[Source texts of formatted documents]
<<<<

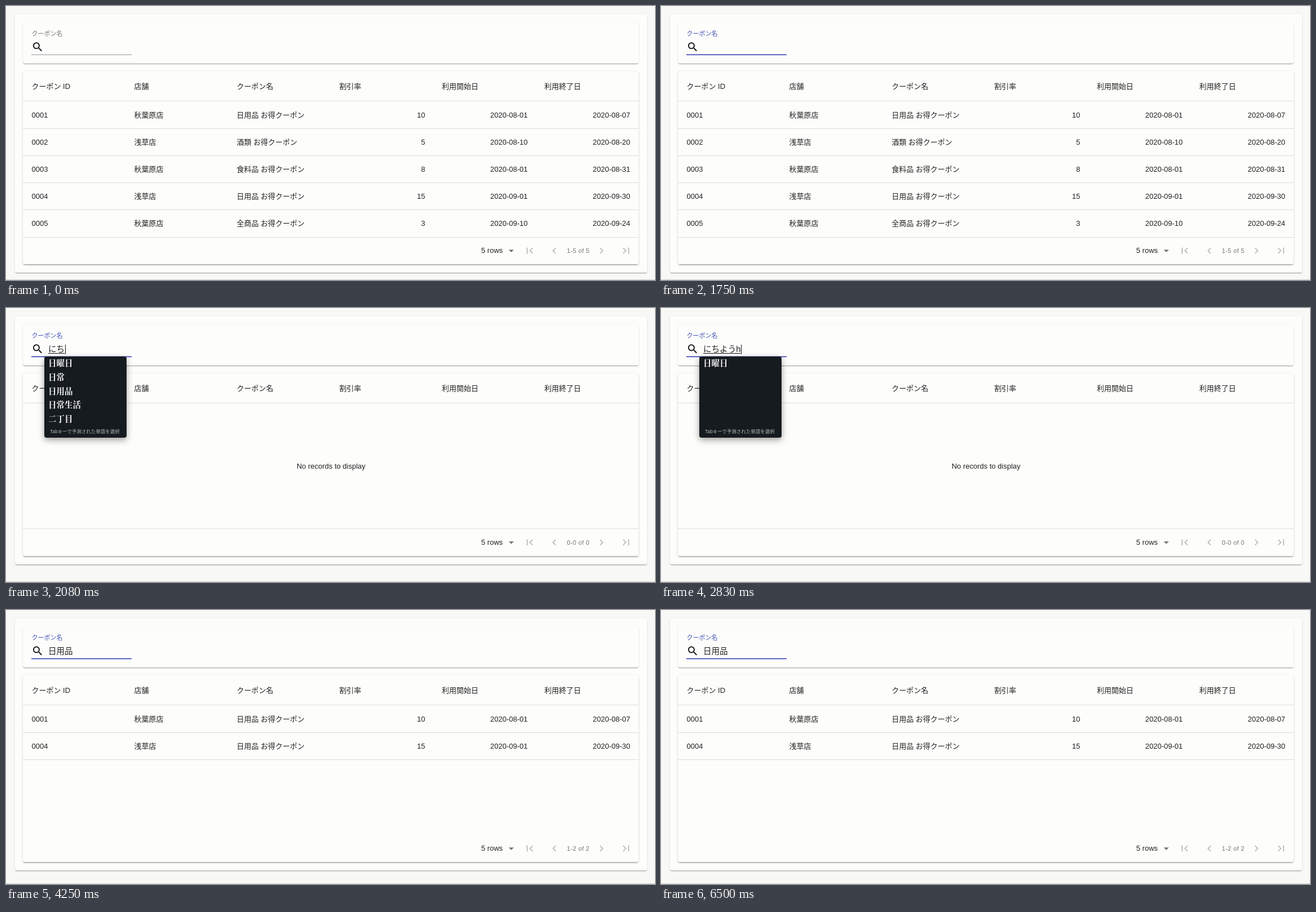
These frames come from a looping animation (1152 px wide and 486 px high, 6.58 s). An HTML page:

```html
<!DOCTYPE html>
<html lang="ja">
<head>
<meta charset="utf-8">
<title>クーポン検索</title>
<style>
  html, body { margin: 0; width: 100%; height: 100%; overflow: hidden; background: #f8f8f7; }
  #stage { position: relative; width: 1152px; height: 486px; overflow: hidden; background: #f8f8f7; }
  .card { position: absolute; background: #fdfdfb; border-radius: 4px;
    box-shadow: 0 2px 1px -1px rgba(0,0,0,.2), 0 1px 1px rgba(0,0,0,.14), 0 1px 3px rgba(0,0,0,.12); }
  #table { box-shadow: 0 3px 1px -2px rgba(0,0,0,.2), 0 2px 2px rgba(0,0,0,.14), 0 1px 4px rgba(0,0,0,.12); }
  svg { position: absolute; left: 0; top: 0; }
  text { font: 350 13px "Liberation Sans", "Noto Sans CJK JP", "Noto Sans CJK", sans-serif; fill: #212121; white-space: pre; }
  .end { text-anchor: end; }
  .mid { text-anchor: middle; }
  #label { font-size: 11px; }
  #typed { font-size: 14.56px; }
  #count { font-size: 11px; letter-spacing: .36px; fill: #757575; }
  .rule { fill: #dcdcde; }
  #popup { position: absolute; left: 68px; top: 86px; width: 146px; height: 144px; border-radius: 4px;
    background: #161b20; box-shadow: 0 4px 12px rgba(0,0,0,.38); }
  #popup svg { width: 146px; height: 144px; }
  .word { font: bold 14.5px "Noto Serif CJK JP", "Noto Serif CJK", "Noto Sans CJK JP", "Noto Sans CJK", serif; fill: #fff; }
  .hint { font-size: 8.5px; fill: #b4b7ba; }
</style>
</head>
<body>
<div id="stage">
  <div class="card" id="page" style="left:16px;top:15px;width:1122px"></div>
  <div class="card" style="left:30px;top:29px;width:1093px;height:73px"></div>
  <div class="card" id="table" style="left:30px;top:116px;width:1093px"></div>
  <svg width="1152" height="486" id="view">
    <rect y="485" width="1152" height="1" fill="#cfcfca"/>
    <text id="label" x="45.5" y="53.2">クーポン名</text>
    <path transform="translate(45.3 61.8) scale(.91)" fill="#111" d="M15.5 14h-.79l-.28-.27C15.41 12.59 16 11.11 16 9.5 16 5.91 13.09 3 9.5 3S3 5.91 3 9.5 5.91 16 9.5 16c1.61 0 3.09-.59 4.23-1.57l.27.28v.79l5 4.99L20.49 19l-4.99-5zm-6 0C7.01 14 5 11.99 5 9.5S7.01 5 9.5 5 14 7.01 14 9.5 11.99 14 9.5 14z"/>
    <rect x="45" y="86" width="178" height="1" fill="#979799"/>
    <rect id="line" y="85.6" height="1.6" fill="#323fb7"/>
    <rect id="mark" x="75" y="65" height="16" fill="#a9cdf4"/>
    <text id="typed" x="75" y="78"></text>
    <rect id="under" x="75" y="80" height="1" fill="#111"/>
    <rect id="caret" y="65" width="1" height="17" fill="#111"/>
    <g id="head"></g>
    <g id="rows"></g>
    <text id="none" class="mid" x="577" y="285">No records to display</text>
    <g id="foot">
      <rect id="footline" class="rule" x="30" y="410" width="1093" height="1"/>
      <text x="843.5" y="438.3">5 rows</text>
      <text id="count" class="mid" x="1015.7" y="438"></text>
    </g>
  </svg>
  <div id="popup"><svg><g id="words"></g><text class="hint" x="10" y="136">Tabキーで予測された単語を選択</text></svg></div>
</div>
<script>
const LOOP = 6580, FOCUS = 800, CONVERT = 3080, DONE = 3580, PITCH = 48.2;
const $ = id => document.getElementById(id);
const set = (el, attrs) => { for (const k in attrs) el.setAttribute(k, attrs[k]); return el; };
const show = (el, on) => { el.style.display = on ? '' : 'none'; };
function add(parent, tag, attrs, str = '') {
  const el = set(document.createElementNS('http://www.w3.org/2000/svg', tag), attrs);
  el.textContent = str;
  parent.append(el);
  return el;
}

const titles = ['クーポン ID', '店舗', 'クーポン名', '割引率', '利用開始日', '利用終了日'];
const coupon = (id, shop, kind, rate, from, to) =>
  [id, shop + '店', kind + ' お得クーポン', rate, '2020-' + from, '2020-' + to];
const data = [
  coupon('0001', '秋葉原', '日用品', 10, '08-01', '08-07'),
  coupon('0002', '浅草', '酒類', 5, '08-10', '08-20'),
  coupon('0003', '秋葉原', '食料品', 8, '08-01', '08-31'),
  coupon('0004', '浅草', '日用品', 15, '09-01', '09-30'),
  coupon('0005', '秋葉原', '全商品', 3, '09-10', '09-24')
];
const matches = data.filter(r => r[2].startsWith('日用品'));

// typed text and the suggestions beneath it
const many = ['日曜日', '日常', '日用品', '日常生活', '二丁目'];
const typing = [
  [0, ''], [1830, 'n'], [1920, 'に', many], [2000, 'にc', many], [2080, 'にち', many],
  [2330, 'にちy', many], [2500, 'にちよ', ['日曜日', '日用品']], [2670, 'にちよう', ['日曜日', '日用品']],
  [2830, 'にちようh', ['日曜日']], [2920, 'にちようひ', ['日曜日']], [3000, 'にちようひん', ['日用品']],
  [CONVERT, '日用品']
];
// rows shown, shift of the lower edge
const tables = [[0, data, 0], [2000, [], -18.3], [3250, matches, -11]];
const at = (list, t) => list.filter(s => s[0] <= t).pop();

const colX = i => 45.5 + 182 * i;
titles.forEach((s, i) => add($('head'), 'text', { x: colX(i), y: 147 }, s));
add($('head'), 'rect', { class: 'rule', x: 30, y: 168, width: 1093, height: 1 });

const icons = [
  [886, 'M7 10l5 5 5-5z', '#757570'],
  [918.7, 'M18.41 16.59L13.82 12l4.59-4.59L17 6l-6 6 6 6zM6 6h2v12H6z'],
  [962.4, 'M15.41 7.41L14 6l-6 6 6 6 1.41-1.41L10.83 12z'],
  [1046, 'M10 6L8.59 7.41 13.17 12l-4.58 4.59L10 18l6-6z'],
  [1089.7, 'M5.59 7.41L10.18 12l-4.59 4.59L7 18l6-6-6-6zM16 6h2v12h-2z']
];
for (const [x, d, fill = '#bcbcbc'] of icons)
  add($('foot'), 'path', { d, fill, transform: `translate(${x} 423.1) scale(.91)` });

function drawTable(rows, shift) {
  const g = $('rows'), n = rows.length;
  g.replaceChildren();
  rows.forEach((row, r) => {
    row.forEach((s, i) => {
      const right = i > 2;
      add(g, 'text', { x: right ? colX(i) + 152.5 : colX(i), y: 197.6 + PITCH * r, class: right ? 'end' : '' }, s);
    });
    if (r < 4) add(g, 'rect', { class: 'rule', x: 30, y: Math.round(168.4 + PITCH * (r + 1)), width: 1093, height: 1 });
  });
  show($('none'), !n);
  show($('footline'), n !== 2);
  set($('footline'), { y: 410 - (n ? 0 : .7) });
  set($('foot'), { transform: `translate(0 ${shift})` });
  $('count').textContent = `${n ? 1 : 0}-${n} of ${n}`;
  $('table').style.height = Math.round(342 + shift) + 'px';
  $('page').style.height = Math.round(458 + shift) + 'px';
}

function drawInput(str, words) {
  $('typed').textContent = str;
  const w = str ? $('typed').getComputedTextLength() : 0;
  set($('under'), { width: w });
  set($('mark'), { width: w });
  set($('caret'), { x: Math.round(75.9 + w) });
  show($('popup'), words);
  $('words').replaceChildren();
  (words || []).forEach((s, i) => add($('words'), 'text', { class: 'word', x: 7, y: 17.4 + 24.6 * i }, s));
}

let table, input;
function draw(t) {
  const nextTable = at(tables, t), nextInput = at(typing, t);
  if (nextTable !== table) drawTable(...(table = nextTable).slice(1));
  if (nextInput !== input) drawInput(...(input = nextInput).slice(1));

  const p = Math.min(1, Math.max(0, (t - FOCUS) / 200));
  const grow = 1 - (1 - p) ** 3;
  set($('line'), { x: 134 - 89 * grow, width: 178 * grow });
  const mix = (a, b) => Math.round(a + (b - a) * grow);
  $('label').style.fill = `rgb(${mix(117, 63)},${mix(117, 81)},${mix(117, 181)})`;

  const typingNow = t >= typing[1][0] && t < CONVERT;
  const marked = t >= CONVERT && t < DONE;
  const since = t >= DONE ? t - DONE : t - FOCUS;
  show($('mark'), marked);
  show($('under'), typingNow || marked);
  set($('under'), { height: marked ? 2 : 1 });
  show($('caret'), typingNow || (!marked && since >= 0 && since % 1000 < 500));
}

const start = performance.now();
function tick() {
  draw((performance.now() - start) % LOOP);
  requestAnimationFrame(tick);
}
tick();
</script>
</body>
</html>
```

>>>>

- What you are asked to do: Could you copy every line from the records that mentions the word "coupon"?

- Final answer:
const coupon = (id, shop, kind, rate, from, to) =>
  coupon('0001', '秋葉原', '日用品', 10, '08-01', '08-07'),
  coupon('0002', '浅草', '酒類', 5, '08-10', '08-20'),
  coupon('0003', '秋葉原', '食料品', 8, '08-01', '08-31'),
  coupon('0004', '浅草', '日用品', 15, '09-01', '09-30'),
  coupon('0005', '秋葉原', '全商品', 3, '09-10', '09-24')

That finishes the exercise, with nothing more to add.